Open main menu



From Latin (the ablative of suī) + cum (with).

Two, not necessarily mutually exclusive explanations have been offered:

The first explanation was offered by Cicero (Orator §154), who believed that the normal word order of cum nōbīs "with us" would sound too much like cunnō bīs "twice in the cunt", so the words were reversed. This reversal was then applied to cum vōbīs, cum mē, cum tē, and cum sē.

A modern explanation is that the word ordering comes from the fact that in Proto-Indo-European the word *ḱóm (from which cum derives) was an adverb, not a preposition as it became in Latin. As such the *ḱom could appear before or after the object pronoun since it was the object of the verb, not the object of a preposition. As these special particles evolved into prepositions this word order became archaic even though it was still commonly used.

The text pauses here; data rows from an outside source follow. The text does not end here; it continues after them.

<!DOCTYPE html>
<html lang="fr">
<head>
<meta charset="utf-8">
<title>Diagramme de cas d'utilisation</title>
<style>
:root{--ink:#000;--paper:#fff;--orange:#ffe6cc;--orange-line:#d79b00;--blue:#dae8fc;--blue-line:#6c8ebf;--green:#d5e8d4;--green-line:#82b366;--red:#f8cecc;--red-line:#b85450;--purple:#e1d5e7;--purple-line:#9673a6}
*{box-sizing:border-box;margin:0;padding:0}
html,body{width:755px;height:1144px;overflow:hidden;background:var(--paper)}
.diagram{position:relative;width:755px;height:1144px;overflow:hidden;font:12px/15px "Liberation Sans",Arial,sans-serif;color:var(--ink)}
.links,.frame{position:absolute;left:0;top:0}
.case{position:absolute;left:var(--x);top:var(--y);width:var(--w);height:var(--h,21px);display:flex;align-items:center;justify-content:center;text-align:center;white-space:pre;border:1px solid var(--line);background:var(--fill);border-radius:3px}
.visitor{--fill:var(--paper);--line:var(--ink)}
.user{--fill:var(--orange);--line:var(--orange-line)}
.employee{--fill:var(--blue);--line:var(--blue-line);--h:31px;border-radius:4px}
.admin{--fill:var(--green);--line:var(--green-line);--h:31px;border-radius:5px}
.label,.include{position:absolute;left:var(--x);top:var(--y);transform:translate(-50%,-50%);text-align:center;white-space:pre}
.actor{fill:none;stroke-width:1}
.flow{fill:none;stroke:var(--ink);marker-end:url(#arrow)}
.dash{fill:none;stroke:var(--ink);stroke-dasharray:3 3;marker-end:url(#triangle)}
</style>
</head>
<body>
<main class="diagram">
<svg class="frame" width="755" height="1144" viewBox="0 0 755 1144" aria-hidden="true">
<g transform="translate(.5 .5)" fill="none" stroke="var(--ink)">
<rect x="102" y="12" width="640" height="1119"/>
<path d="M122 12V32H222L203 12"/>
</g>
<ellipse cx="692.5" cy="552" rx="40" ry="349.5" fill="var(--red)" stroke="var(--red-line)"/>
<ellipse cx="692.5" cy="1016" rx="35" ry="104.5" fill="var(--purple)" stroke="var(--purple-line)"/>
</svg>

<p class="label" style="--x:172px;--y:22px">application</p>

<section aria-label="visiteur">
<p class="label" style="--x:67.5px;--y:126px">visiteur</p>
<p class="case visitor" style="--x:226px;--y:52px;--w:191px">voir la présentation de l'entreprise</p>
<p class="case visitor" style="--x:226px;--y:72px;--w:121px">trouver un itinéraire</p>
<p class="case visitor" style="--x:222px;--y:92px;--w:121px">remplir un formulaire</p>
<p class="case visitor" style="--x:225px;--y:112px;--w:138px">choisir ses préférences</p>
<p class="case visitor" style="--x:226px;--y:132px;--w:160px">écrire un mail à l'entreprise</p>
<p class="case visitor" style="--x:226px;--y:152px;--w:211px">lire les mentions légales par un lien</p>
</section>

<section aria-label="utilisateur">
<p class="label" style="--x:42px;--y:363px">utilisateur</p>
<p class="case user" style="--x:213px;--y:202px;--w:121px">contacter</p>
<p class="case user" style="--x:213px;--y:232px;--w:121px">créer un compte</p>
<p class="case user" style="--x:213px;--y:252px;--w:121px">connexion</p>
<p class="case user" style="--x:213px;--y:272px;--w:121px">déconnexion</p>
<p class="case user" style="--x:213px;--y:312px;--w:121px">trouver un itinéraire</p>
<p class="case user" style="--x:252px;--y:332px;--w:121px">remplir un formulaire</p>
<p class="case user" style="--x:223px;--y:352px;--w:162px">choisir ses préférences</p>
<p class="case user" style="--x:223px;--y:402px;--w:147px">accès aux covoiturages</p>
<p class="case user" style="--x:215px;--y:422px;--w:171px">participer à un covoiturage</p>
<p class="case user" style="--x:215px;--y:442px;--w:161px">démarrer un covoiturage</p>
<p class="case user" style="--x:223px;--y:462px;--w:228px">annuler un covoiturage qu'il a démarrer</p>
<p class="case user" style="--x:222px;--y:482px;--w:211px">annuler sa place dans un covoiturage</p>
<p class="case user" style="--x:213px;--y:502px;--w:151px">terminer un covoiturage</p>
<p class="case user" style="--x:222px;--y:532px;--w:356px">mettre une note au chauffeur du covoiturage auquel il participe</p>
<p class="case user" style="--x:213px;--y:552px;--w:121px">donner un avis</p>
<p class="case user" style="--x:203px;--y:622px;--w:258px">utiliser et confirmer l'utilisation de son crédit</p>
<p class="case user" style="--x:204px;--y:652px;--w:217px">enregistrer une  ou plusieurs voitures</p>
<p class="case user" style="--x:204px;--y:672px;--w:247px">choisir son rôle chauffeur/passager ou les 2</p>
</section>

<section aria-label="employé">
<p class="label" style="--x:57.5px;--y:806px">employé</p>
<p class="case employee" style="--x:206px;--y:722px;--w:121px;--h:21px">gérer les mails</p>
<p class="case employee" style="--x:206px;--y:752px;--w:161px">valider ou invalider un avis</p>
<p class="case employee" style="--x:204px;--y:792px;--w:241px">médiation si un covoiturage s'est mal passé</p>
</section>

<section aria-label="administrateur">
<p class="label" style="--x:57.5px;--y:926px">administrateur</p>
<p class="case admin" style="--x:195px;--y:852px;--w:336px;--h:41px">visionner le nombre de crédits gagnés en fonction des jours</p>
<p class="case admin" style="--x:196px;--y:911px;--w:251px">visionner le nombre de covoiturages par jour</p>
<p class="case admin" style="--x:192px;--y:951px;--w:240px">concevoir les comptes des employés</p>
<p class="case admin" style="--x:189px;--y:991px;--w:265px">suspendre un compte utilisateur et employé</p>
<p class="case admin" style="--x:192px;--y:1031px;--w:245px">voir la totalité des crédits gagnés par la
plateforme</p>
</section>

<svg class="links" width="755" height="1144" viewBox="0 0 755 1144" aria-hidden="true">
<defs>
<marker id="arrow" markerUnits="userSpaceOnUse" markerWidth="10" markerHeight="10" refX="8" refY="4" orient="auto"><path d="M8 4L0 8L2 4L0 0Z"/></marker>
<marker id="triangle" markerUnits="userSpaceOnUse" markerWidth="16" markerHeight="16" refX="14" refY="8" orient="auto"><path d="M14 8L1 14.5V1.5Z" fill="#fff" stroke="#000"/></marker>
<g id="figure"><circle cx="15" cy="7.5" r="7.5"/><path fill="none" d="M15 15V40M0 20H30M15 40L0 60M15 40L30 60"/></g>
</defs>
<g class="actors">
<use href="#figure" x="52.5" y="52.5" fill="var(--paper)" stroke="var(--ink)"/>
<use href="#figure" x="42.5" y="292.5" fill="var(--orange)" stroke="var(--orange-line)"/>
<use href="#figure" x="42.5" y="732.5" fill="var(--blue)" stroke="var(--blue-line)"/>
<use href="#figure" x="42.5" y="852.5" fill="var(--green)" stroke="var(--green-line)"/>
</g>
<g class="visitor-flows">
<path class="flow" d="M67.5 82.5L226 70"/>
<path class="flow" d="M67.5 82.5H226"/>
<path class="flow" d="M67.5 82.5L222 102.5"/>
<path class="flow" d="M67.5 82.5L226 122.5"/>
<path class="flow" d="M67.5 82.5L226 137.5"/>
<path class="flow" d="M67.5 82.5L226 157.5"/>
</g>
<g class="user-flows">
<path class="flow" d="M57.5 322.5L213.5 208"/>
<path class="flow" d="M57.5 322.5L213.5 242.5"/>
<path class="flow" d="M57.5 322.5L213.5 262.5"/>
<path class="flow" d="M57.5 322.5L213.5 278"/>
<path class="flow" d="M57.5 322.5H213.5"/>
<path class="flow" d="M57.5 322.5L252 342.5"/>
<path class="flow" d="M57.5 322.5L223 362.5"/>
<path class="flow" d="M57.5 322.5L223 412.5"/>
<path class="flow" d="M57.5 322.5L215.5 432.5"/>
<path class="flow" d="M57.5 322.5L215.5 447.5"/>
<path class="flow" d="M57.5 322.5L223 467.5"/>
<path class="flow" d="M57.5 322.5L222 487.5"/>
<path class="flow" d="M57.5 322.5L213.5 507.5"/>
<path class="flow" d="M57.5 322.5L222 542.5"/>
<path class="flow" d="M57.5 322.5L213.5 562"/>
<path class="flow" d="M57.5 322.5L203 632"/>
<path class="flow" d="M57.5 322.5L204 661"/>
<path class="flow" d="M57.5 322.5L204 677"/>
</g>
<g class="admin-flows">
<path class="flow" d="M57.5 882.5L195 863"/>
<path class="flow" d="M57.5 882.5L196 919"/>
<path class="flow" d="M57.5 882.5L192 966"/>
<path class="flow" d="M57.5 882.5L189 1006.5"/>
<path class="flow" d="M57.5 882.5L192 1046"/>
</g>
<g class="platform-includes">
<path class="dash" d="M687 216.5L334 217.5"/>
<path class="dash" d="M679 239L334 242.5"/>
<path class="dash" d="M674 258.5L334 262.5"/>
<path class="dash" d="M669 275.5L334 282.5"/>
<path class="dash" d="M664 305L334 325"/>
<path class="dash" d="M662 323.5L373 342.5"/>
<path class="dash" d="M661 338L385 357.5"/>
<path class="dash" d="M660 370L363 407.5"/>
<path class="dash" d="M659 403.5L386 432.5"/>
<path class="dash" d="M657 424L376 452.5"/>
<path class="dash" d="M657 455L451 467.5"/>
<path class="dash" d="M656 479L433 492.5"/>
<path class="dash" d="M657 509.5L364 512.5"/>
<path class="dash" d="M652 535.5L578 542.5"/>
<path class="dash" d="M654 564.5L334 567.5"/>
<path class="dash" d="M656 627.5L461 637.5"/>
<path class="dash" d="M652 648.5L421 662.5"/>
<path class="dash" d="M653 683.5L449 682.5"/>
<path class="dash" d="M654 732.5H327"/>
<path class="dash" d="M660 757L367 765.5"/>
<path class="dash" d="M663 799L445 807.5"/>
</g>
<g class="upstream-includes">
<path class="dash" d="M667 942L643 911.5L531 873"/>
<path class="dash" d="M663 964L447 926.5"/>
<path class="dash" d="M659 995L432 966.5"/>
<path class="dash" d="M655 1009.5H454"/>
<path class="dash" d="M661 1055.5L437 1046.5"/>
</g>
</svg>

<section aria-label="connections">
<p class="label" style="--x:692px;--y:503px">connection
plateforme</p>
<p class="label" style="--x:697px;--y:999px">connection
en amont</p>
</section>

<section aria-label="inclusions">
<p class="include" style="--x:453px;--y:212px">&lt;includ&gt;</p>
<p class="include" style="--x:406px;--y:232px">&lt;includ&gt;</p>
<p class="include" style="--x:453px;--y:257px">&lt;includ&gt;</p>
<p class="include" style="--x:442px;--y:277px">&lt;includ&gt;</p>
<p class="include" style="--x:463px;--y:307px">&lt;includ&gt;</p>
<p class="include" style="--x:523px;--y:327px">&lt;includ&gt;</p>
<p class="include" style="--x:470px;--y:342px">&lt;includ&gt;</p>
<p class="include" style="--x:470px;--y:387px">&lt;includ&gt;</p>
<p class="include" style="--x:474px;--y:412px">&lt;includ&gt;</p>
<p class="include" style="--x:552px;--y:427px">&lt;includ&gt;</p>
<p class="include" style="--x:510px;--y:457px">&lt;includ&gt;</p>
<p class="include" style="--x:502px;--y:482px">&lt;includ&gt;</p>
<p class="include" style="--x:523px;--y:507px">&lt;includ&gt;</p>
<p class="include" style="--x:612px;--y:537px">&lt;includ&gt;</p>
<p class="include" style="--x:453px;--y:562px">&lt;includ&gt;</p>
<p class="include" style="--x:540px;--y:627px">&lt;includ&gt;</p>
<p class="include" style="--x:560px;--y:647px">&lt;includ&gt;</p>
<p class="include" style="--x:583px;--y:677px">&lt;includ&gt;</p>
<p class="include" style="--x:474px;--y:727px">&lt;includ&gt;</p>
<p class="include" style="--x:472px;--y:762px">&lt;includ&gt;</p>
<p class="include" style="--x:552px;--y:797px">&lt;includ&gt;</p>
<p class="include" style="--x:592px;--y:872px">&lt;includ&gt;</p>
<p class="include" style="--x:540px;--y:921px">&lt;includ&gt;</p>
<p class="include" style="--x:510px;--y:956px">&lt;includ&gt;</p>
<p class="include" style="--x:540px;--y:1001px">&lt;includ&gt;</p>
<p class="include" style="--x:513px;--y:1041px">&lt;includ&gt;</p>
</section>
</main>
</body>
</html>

Thus the contraction nōbīscum (and mēcum, etc.) evolved into an adverb in its own right.

(Can this(+) etymology be sourced?)


sēcum (not comparable)

  1. with itself, with himself, with herself, with itself, with themselves
    Duxit secum virginem.
    He led the girl with himself.
    Pompeius a me petiit ut secum, et apud se quotidie essem.
    Pompeius requested me to be with him and at his house every day.
    Filium perduxere illuc secum, ut una esset, meum.
    They took my son along with them in their company thither.
    Amœnitates omnium Venerum atque venustatum is secum adfert.
    He brings all kinds of pleasures with him.


  • Asturian: sigo
  • Emilian: sêg
  • Italian: seco
  • Old Portuguese: sigo
  • Spanish: consigo

See alsoEdit


  • secum in Charlton T. Lewis and Charles Short (1879) A Latin Dictionary, Oxford: Clarendon Press
  • secum in Charlton T. Lewis (1891) An Elementary Latin Dictionary, New York: Harper & Brothers
  • secum in Gaffiot, Félix (1934) Dictionnaire Illustré Latin-Français, Hachette
  • Carl Meissner; Henry William Auden (1894) Latin Phrase-Book[1], London: Macmillan and Co.
    • (ambiguous) circumstances demand: tempus (ita) fert (not secum)
    • (ambiguous) to think over, consider a thing: secum (cum animo) reputare aliquid
    • (ambiguous) to think over, consider a thing: considerare in, cum animo, secum aliquid
    • (ambiguous) to contradict oneself, be inconsistent: secum pugnare (without sibi); sibi repugnare (of things)
    • (ambiguous) to live to oneself: secum vivere